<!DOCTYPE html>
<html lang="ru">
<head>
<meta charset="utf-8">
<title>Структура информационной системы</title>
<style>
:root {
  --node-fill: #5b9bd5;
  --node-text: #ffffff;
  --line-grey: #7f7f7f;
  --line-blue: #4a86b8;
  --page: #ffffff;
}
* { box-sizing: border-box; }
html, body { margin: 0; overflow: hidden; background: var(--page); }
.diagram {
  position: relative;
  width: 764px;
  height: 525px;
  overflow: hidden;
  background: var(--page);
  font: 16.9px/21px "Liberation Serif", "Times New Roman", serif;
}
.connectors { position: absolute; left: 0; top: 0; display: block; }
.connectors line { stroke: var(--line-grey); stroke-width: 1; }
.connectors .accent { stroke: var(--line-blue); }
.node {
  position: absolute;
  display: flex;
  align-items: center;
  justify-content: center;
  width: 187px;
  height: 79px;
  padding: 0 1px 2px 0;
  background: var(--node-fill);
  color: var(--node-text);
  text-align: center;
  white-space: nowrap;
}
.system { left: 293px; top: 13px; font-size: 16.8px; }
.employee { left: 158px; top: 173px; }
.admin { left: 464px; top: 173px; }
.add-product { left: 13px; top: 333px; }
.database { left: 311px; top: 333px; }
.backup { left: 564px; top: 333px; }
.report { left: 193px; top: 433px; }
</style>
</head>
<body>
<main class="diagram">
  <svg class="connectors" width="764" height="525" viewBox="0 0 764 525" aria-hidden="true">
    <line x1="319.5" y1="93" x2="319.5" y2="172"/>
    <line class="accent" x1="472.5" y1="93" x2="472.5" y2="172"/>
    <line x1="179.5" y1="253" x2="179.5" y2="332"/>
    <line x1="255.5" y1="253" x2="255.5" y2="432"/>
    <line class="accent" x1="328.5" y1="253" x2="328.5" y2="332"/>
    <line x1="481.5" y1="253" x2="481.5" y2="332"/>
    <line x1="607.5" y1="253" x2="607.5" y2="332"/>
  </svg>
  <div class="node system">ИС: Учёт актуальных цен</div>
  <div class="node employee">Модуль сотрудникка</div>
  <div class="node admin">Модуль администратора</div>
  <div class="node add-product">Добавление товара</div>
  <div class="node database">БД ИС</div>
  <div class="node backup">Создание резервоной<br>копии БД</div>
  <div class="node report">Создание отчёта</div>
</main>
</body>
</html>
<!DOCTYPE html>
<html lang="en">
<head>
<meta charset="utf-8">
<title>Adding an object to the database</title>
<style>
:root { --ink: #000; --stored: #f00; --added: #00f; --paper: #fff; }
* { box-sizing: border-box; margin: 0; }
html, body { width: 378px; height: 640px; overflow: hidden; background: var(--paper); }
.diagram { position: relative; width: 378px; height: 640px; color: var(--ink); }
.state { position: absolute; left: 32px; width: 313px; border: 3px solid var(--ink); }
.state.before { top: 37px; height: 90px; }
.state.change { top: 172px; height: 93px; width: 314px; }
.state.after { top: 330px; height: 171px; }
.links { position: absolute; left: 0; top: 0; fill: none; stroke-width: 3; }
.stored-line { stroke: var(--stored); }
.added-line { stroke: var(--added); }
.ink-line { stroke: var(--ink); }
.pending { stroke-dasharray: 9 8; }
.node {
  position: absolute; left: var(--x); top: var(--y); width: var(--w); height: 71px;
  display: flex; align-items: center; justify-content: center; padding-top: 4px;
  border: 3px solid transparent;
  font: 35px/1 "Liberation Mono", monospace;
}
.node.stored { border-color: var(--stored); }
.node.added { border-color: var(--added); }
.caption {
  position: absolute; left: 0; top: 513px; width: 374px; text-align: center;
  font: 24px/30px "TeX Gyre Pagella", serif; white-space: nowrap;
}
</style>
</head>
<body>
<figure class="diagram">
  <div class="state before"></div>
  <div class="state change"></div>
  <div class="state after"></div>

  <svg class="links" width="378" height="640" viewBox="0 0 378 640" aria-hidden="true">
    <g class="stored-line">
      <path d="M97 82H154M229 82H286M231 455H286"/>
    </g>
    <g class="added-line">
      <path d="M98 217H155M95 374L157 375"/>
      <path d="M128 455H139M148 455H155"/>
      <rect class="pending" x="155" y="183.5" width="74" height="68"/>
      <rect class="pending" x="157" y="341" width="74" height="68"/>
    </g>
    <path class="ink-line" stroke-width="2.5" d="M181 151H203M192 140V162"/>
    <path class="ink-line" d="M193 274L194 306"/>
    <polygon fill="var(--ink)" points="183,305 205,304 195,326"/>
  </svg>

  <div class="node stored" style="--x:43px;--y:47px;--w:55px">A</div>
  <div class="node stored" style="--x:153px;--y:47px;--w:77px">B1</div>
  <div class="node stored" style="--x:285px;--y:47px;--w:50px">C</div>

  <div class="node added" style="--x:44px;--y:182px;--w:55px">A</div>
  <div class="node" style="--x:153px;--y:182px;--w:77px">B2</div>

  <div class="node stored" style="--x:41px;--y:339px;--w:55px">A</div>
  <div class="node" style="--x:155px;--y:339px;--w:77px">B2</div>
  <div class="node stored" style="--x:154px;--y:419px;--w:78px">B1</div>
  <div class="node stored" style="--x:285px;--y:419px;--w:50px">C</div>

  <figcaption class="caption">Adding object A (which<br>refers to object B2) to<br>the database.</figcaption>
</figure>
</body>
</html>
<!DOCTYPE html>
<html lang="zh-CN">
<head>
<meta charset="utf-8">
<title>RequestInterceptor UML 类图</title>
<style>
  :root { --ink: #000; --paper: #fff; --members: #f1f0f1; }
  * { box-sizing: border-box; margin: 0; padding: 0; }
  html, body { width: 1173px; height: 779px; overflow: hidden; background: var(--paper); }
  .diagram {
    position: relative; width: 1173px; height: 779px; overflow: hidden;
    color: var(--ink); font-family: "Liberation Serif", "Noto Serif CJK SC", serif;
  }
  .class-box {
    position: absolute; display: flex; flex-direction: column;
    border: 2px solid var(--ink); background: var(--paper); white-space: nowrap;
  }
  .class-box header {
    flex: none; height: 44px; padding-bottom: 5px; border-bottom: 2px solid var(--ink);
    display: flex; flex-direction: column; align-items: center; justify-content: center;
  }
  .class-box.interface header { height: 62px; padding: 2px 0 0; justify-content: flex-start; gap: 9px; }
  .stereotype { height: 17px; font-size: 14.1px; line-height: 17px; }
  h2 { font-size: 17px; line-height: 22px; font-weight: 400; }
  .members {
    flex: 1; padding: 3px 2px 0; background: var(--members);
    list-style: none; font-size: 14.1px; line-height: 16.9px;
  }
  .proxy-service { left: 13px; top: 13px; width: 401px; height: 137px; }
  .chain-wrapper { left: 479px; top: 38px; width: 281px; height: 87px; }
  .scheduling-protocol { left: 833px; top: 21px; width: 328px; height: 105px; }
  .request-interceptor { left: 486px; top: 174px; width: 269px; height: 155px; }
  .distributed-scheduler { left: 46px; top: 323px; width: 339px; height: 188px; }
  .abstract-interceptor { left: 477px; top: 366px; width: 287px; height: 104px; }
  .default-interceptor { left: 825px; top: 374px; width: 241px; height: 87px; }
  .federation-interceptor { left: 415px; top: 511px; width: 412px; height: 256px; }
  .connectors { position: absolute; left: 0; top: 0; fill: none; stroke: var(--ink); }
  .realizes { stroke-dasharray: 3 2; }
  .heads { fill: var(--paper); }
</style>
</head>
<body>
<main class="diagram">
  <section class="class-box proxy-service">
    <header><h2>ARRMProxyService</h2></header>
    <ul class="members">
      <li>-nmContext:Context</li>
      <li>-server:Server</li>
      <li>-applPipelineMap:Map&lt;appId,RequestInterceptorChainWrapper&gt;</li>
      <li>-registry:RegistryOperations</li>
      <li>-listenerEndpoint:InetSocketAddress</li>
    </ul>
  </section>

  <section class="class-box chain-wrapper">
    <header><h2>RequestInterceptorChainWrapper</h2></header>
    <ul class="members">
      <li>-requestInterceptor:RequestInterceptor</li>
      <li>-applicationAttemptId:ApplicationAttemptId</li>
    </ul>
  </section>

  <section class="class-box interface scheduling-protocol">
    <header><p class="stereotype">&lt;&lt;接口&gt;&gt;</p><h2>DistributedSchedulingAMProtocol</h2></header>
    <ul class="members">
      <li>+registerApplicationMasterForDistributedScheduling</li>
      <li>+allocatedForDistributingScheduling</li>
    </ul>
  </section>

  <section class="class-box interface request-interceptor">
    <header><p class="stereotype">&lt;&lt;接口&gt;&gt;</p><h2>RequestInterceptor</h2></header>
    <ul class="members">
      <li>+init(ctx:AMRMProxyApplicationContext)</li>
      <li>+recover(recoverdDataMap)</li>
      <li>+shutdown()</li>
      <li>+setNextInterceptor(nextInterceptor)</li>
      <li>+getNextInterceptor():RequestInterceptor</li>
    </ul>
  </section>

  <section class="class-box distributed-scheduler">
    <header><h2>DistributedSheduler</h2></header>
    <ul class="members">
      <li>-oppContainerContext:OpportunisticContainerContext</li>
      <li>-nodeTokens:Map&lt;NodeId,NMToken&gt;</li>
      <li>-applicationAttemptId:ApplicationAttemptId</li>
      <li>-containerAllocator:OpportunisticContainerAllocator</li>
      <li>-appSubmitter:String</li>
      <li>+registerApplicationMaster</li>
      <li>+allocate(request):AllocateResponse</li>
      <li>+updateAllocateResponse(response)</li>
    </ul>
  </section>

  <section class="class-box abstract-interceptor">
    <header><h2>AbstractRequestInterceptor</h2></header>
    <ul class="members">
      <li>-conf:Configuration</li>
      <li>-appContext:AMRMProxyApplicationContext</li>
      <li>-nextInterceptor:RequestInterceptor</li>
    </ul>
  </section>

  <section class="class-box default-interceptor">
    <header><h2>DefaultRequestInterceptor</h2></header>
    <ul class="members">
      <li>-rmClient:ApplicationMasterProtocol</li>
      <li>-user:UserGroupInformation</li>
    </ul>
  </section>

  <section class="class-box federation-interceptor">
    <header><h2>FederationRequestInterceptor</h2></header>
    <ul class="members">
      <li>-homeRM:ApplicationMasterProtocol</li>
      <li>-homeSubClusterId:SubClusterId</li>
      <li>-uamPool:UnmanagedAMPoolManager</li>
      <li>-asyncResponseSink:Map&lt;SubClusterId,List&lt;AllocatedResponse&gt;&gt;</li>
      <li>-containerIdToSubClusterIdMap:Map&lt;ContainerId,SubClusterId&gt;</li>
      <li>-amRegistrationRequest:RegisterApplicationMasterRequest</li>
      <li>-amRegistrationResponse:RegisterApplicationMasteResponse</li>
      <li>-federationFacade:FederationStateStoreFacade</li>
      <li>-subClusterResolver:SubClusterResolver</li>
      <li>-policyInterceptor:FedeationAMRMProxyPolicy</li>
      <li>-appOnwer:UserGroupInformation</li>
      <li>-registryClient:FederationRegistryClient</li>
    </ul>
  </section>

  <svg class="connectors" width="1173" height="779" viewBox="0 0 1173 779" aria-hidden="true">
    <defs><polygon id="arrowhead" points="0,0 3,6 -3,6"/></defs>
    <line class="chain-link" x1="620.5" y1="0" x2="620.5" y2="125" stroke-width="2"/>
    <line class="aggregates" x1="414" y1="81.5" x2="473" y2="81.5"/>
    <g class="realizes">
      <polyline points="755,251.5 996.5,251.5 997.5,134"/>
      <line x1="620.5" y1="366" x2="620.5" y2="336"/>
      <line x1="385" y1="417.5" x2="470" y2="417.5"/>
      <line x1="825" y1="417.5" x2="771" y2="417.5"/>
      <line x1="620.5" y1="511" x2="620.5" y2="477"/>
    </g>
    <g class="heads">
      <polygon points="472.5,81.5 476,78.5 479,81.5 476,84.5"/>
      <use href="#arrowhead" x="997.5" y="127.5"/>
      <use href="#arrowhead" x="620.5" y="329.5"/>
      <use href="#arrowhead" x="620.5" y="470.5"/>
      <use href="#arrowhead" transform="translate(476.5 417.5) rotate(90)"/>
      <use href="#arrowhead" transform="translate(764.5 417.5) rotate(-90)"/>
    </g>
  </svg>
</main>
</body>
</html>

■ ■ ■ ■ ■ ■ ■

What is being asked ▸ Take from the entries every line that has the string "hidden".

Response for this exercise ▸
html, body { margin: 0; overflow: hidden; background: var(--page); }
  overflow: hidden;
  <svg class="connectors" width="764" height="525" viewBox="0 0 764 525" aria-hidden="true">
html, body { width: 378px; height: 640px; overflow: hidden; background: var(--paper); }
  <svg class="links" width="378" height="640" viewBox="0 0 378 640" aria-hidden="true">
  html, body { width: 1173px; height: 779px; overflow: hidden; background: var(--paper); }
    position: relative; width: 1173px; height: 779px; overflow: hidden;
  <svg class="connectors" width="1173" height="779" viewBox="0 0 1173 779" aria-hidden="true">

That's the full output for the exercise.